Driving Efficiency: Perry Ellis International’s Supply Chain Success

Now a leading designer, distributor and licensor of men’s and women’s apparel, accessories and fragrances, Perry Ellis International is truly the embodiment of a company born of the American dream. Initially formed as Supreme International in 1967 by Chairman and CEO George Feldenkreis, Perry Ellis International sprang from the mind of a Cuban Jew who had fled Castro’s regime to build a $900 million-plus international company.

“He is a visionary who saw the potential of Asia as a garment source before anyone else did,” Executive Vice President of Global Sourcing Bradley Arkin says. “We opened an office in Beijing in 1989 and were in Vietnam as soon as relations were restored by the late 1990s. To this day, China and Vietnam remain our two largest sources of supply.”

Extensive Footprint

Today, Perry Ellis International is based in Miami and has seven buying offices in five countries. It also has two quality-assurance offices, business offices in London, Ireland, Mexico and Canada, and more than 2,500 employees. The corporation boasts a portfolio of brands that are distributed through multiple channels and focuses mainly on sportswear and casual clothing for niche markets.

“We sell to everyone from Walmart to Neiman Marcus, and we have about 30 brands and make products for multiple licensees,” Arkin says. “We are the largest supplier of men’s golf wear in the U.S. through our own brands, as well as licensee brands. We make men’s sportswear, with Perry Ellis and Original Penguin serving as the jewels in the crown, but we also make ladies dresses and evening wear, men’s and ladies’ activewear and swimwear.”

Like its founder, Perry Ellis International remains highly entrepreneurial. It regularly acquires new brands and entered new product categories, always immersing itself in learning how to design, make and sell the product.

“This entrepreneurial spirit and flexibility is really the foundation of the company and is what has allowed us to continually grow,” Arkin says.
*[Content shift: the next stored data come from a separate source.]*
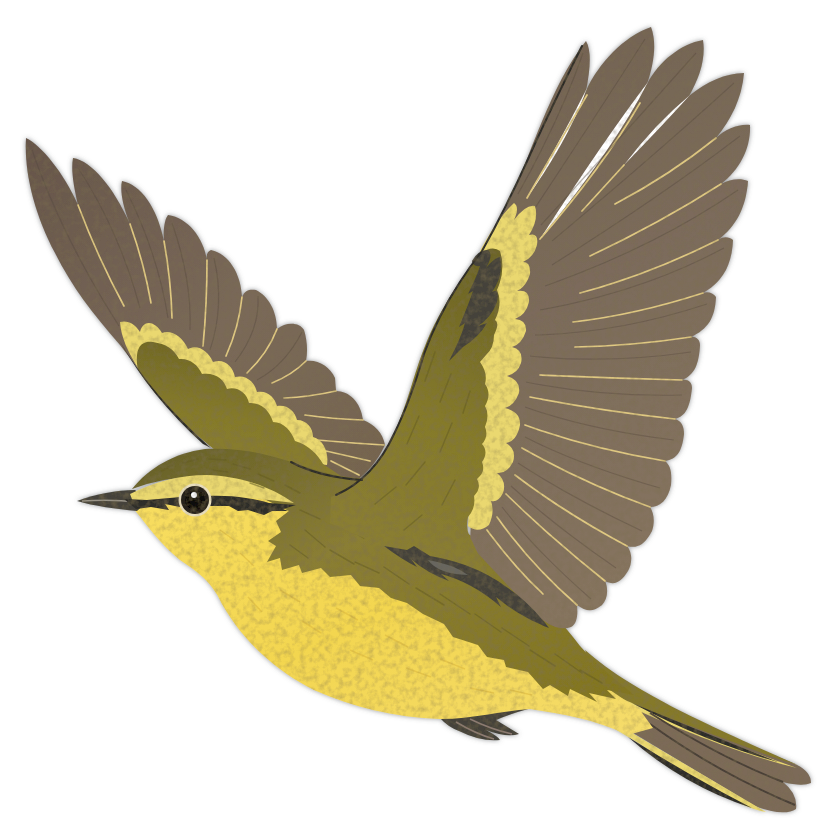
<!DOCTYPE html>
<html lang="en">
<head>
<meta charset="utf-8">
<title>Yellow bird in flight</title>
<style>
:root{--paper:#fff;--ink:#2f2d29;--feather:#7b6a58;--olive:#85792b;--olive-deep:#655e25;--lemon:#f5da55;--bar:#ead870;--slit:#e0c982;--charcoal:#45433b}
html,body{margin:0;background:var(--paper);overflow:hidden}
svg{display:block;width:836px;height:840px}
.slits{fill:none;stroke:var(--slit);stroke-width:1.7;stroke-linecap:round}
.gaps{fill:var(--paper)}
.bar{fill:var(--bar)}
.ink{fill:var(--ink)}
.charcoal{fill:var(--charcoal)}
.outline{fill:none;stroke:var(--ink);stroke-width:2;stroke-linecap:round}
.shade{fill:none;stroke:#54483d;stroke-width:1.2;opacity:.4}
.tufts{fill:none;stroke:var(--olive-deep);stroke-width:1.5;stroke-linecap:round;opacity:.55}
</style>
</head>
<body>
<svg viewBox="0 0 836 840" role="img" aria-label="Yellow and olive songbird flying to the left with raised wings">
<defs>
<linearGradient id="far-feathers" x1="0" y1="0" x2="1" y2="1"><stop stop-color="#66554a"/><stop offset=".55" stop-color="#7a6959"/><stop offset="1" stop-color="#75644f"/></linearGradient>
<linearGradient id="near-feathers" x1="0" y1="0" x2=".3" y2="1"><stop stop-color="#716150"/><stop offset=".5" stop-color="#7b6b5b"/><stop offset="1" stop-color="#86745f"/></linearGradient>
<linearGradient id="olive-wing" x1=".6" y1="0" x2=".4" y2="1"><stop stop-color="#6d6526"/><stop offset=".5" stop-color="#857a2b"/><stop offset="1" stop-color="#8b7f33"/></linearGradient>
<linearGradient id="back" x1="0" y1="0" x2="1" y2="1"><stop stop-color="#655f28"/><stop offset=".4" stop-color="#8a7e34"/><stop offset="1" stop-color="#827521"/></linearGradient>
<linearGradient id="belly" x1="0" y1="0" x2="1" y2="1"><stop stop-color="#f8de62"/><stop offset=".5" stop-color="#f3d650"/><stop offset="1" stop-color="#f5dc6c"/></linearGradient>
<filter id="cutout" x="-5%" y="-5%" width="110%" height="110%">
<feTurbulence type="fractalNoise" baseFrequency=".16" numOctaves="3" seed="4" result="grain"/>
<feColorMatrix in="grain" values="0 0 0 0 .2  0 0 0 0 .16  0 0 0 0 .08  .9 0 0 0 -.37" result="fleck"/>
<feComposite in="fleck" in2="SourceAlpha" operator="in" result="texture"/>
<feGaussianBlur in="SourceAlpha" stdDeviation="2.6" result="blur"/>
<feFlood flood-color="#5c6064" flood-opacity=".65"/><feComposite in2="blur" operator="in" result="halo"/>
<feMerge><feMergeNode in="halo"/><feMergeNode in="SourceGraphic"/><feMergeNode in="texture"/></feMerge>
</filter>
</defs>
<rect width="836" height="840" fill="#fff"/>
<g id="bird" filter="url(#cutout)">

<g id="far-wing">
<path fill="url(#far-feathers)" d="M26 138C41 145 64 173 78 205C73 184 71 169 73 158C92 161 114 188 130 224C122 204 120 190 122 181C141 185 157 207 164 241C163 228 165 219 168 215C188 218 203 237 207 260C206 254 208 251 211 250C229 254 241 274 242 297C245 290 250 289 256 290C268 296 277 311 277 329C286 322 299 322 304 330C307 340 308 350 306 361C317 359 330 366 335 378L336 391C349 391 361 402 363 420C374 424 383 433 385 445C377 462 367 473 355 482L210 446L150 384L120 345C93 314 72 287 55 253C34 213 24 172 26 138Z"/>
<path class="slits" d="M78 205Q98 258 124 306M130 224Q144 263 151 303M164 241Q171 280 172 318M207 260Q207 305 203 346M242 297Q239 327 226 356M277 329Q268 353 247 373M306 361Q292 375 272 383M336 391Q309 397 284 398M363 420Q332 419 305 415M384 445Q350 443 317 440M370 461L326 451M359 475L331 461"/>
<path class="shade" d="M32 150Q62 237 119 326M78 168Q119 230 140 308M126 190Q158 254 168 318M172 223Q192 280 190 330M214 258Q225 305 210 350M258 296Q260 330 235 362M302 332Q285 365 257 380"/>
<path class="bar" d="M120 322C128 320 135 324 140 332C143 320 154 320 162 333C171 329 183 337 188 349C198 344 208 351 213 362C224 358 233 366 235 377C247 374 255 383 257 392C268 390 275 398 277 406C287 404 295 411 297 420C307 420 313 428 313 437C324 440 329 453 327 465L300 462L140 371C128 353 121 337 120 322Z"/>
<path fill="url(#olive-wing)" d="M138 370C134 348 141 340 153 342C166 344 174 349 179 359C190 358 198 365 202 374C215 372 224 379 227 389C237 386 247 393 249 403C261 402 270 411 273 422C284 422 291 431 295 441C309 445 318 455 323 464L344 478L332 495L215 450C187 428 159 402 138 370Z"/>
<path class="ink" d="M119 340Q153 397 211 448L203 444Q151 397 119 340Z"/>
</g>

<g id="tail">
<path fill="var(--feather)" d="M600 680L797 765Q811 772 811 783Q802 787 783 782Q798 794 796 809Q784 817 755 806L620 725Z"/>
<path fill="var(--olive)" d="M585 650C630 690 700 722 798 765L778 759L600 692Z"/>
<path class="bar" d="M604 690Q680 727 797 768Q730 752 632 708ZM622 727L766 812Q735 808 640 744L600 720Z"/>
<path class="ink" d="M632 703Q700 731 778 762Q705 742 632 703ZM628 737Q690 776 752 808Q684 786 628 737Z"/>
<path fill="none" stroke="#4a4037" stroke-width="2" d="M650 713Q721 758 783 782M650 724Q718 773 795 805"/>
</g>

<g id="feet" class="charcoal">
<path d="M440 718Q462 710 528 709Q510 714 496 720L519 734Q507 738 486 730Q499 737 500 740Q481 742 459 731Q448 727 440 718Z"/>
<path fill="none" stroke="#8d7b72" stroke-width="1.5" d="M456 722Q476 734 494 739M470 719Q490 729 512 734"/>
</g>

<g id="body">
<path fill="url(#belly)" d="M134 509C147 525 160 544 180 560C198 572 212 582 222 604C243 641 276 671 314 690C355 708 398 718 440 719C474 719 500 711 530 709C563 714 594 719 628 735L653 728L640 710L610 690L400 560L290 490L190 475Z"/>
<path fill="url(#back)" d="M132 489C149 468 174 453 205 449C239 447 270 454 300 465C331 475 353 480 380 478L470 535C517 573 554 612 580 646C596 664 613 677 634 695L607 690L616 699L589 693L597 702L570 689L568 696L550 685L543 689L528 672L506 667L504 660L487 657L478 645L453 637L444 624L423 614L407 603L391 598L379 588L360 586L351 575L330 577L321 568L302 573L299 565L282 570L280 558L267 562L276 546L268 541L281 532L276 521L289 511L235 485Q186 468 132 489Z"/>
<path class="tufts" d="M290 545l18 13M305 530l20 17M330 550l24 14M355 562l24 11M384 567l25 17M416 588l28 17M440 594l30 20M475 614l26 18M502 628l27 18M530 650l25 16M300 510l20 9M342 525l22 13M374 535l24 14M555 654l27 19M580 670l22 13"/>
<path fill="none" stroke="#dcb83c" stroke-width="1.5" opacity=".55" d="M280 590l20 12M302 621l19 12M336 608l22 12M350 650l23 10M385 635l23 12M406 668l25 9M440 659l25 10M470 688l24 5M510 690l22 5M248 597l14 15M240 553l14 13M220 530l14 10"/>
</g>

<g id="near-wing">
<path fill="url(#near-feathers)" d="M586 41C592 51 590 71 586 91C598 64 624 36 651 27C657 43 654 64 647 84C659 61 681 44 703 40C706 59 699 79 689 96C706 82 726 73 744 73C742 98 731 120 716 138C726 129 738 124 750 125C751 148 740 169 721 184C730 179 740 178 748 181C746 208 736 226 718 240C724 236 729 237 733 240C732 266 722 282 703 293C708 291 713 293 716 297C715 318 708 329 691 337C696 336 700 340 700 345C699 365 694 375 682 380C688 379 692 382 692 388C690 407 686 416 675 419C682 421 684 427 684 434C682 452 677 459 665 461C671 466 672 473 671 485C668 500 660 507 650 507C654 513 655 522 652 531C645 544 638 549 627 546C633 553 632 564 628 571C621 582 615 586 605 581C609 590 607 600 602 605C593 612 587 612 577 605C578 615 577 624 571 627C557 632 543 622 530 609L470 545L482 260C491 232 511 202 523 169C541 123 560 73 586 41Z"/>
<path class="gaps" d="M587 88Q570 137 527 198Q565 132 587 88ZM648 82Q615 147 540 239Q604 140 648 82ZM690 95Q661 127 624 165Q655 124 690 95Z"/>
<path class="slits" d="M587 95L527 198M640 103Q602 168 540 239M624 165L582 211M716 138Q670 175 615 204M721 184Q660 223 590 256M718 240Q648 275 580 293M703 293Q635 315 573 322M691 337Q632 346 575 347M682 380Q610 378 540 375M675 419Q602 411 530 397M665 461Q588 448 525 425M650 507Q584 483 522 448M627 546Q565 513 515 475M605 581Q551 538 506 494M577 605Q531 565 497 517M543 594Q515 568 487 530"/>
<path class="shade" d="M583 53Q561 117 518 194M645 39Q592 122 533 211M696 53Q622 136 541 225M734 83Q656 154 552 241M740 136Q663 195 552 265M738 190Q655 247 545 286M724 248Q642 292 540 310M707 304Q619 333 535 335M691 352Q608 364 530 356M682 395Q600 397 526 382M674 440Q590 430 525 407M660 488Q580 465 525 437M642 531Q570 497 518 463M616 568Q555 526 511 486M591 599Q535 550 502 507"/>
<path class="bar" d="M480 251C490 233 500 216 514 203Q520 207 514 220Q526 204 535 206Q539 220 529 235Q539 232 537 245Q534 257 523 262Q531 262 530 274Q526 287 517 291Q530 289 529 302Q526 315 515 319Q527 320 526 331Q522 344 512 347Q524 350 521 363Q518 373 507 376Q521 380 519 393Q514 406 505 408Q521 412 520 425Q517 441 506 443Q517 449 513 462Q507 474 497 473Q507 481 503 493Q498 503 491 501Q495 512 489 525Q478 534 468 526L480 350Z"/>
<path fill="url(#olive-wing)" d="M331 497C361 486 383 461 398 424C411 393 414 372 427 341C440 310 459 281 480 253Q493 245 500 251Q506 270 497 290Q503 303 495 320Q500 323 494 335Q494 348 486 355L480 362Q488 373 485 384Q492 394 485 406Q490 415 485 427Q489 436 482 444Q489 452 482 462Q486 472 477 479Q482 488 474 496Q476 508 468 517Q465 531 472 541L490 580L386 548L330 523Z"/>
<path class="charcoal" d="M488 250Q494 254 486 268Q494 258 500 257Q504 275 492 292Q500 288 497 302Q491 318 478 326L487 323Q479 337 463 347L449 361Q461 338 465 323L459 327Q469 303 473 291L468 294Q477 276 480 266Q473 267 472 261Q478 250 488 250Z"/>
<path class="tufts" d="M435 352l-10 29M451 374l-11 28M419 416l-12 28M452 423l-12 29M425 462l-19 23M455 480l-13 25M396 487l-21 17M422 515l-18 15M470 391l-7 22"/>
<path class="outline" d="M582 46Q551 108 529 157Q505 210 482 251Q443 301 424 354Q410 402 394 434Q374 478 336 495"/>
<path class="outline" stroke-width="1.5" d="M291 462Q319 477 362 480"/>
<path class="charcoal" d="M384 546L407 550L414 546L430 556C465 562 489 574 508 588Q530 603 549 628Q520 617 496 597L501 607Q472 582 441 574L449 581Q427 573 411 559L417 567Q401 559 384 546Z"/>
<path fill="#8a8984" opacity=".5" d="M428 560Q453 564 468 575Q438 574 428 560Z"/>
</g>

<g id="head">
<path class="charcoal" d="M77 501C96 494 116 490 135 490L148 501L137 511C116 509 94 506 77 501Z"/>
<path fill="none" stroke="#9a9488" stroke-width="1.5" d="M82 501Q110 499 138 502"/>
<path class="bar" fill="#f5dc60" d="M130 494C154 482 180 475 207 475C239 476 270 486 294 503L269 500L237 497L208 498L166 501L133 502Z"/>
<path class="ink" d="M124 499L147 500L181 497L180 507L165 504L169 510L151 507L136 509ZM209 496C233 495 255 499 269 503L296 505L283 509L288 511L272 511L264 515L248 510L238 511L229 506L210 506Z"/>
<path class="tufts" d="M160 472l14-8M183 463l15-4M209 459l17 1M233 464l17 5M258 474l16 7M285 485l15 8M212 470l16 2M250 483l14 5"/>
<circle cx="195" cy="500" r="16.5" fill="#e9dfbd"/>
<circle cx="195" cy="500" r="14" fill="#26221e"/>
<circle cx="195" cy="500" r="10" fill="#0d0c0b"/>
<circle cx="194" cy="495" r="3" fill="#fff"/>
</g>
</g>
</svg>
</body>
</html>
Given the size and scale of its operations, ensuring an efficient supply chain can certainly be a complex undertaking for Perry Ellis International. But the company has taken steps to ensure that its supply chain is as nimble as possible.

Today, the company has a 10-person team in China that helped develop an in-house product lifecycle management (PLM) system. PLM incorporates the entire life cycle of its products from initial fabric selection all the way through inputting garment and fabric testing and quality audit results. Perry Ellis International also trained an individual at its Miami office and moved him to Asia, where he constantly meets with offices and agents to iron out issues and tweak the system to make it more user-friendly and efficient.

“We have a team in the U.S. and Asia dedicated to PLM training that takes place in-house, as well as with our factories, offices and agents,” Arkin says.

Seeking Improvement

Always looking for ways to streamline its design, merchandising and production cycle, the company has done everything from paring down its design calendar time frame and making samples faster, to getting faster approvals on colors, trims and samples. In fact, Perry Ellis International brought in a consulting company within the last year, and spent nearly half a year analyzing its operations in order to enhance speed to market.

“We eliminated testing that we used to do in Miami and created mini-labs in many overseas offices to do testing at the origin,” Arkin says. “Additionally, we’ve created more sophisticated tech centers in several countries to improve the fit and fit approval time.”

The company also works closely with vendors to train them up. Its quality assurance team spends a lot of time at factory locations to help avoid issues in production and works with factories and sewing operators to show them more efficient ways to operate and avoid quality issues.

“Our fabric development team works with mills at the inception to help them solve potential dyeing or other quality issues,” Arkin says. “We also conduct training for mills’ final fabric audits, explaining what our requirements are and helping to train their teams.”

Other key elements of Perry Ellis International’s supply chain operations include in-house clearance and logistics teams that track all shipments and are always looking at ways to improve transit times. Additionally, its planning team in the United States has helped the company to better plan and forecast sales and purchasing. The company also makes use of video conferencing for technical fitting issues.  Beyond that, it is also regularly building on the strengths of its PLM system.

“In general, our in-house reporting systems are phenomenal and allow us to get clear and precise overviews of where our sourcing and supply chain history has been and where it is going,” Arkin says. “This helps us to reinforce or diminish overseas staffing, determine where to deploy quality assurance measures, and alerts logistics teams on where they need to be focused.”

Having secured a long-term reputation for growth and quality, Perry Ellis International’s success is thanks to the integrity of its founder, which has trickled down throughout the entire company. The company remains committed to quality, product development and on time delivery, and it has no fear of jumping into new opportunities. In the years ahead, an entrepreneurial spirit that shuns layers of bureaucracy will continue to allow the company to make quick decisions and shift strategies as needed.

“We always try to be as proactive as possible and never allow ourselves to get stuck on any pre-conceived ideas or notions that we have formed,” Arkin says. “Our goal is to continually reinvent ourselves by stepping back to look at the ways we are doing things, finding ways to be better, smarter and faster by being open minded about new ideas.”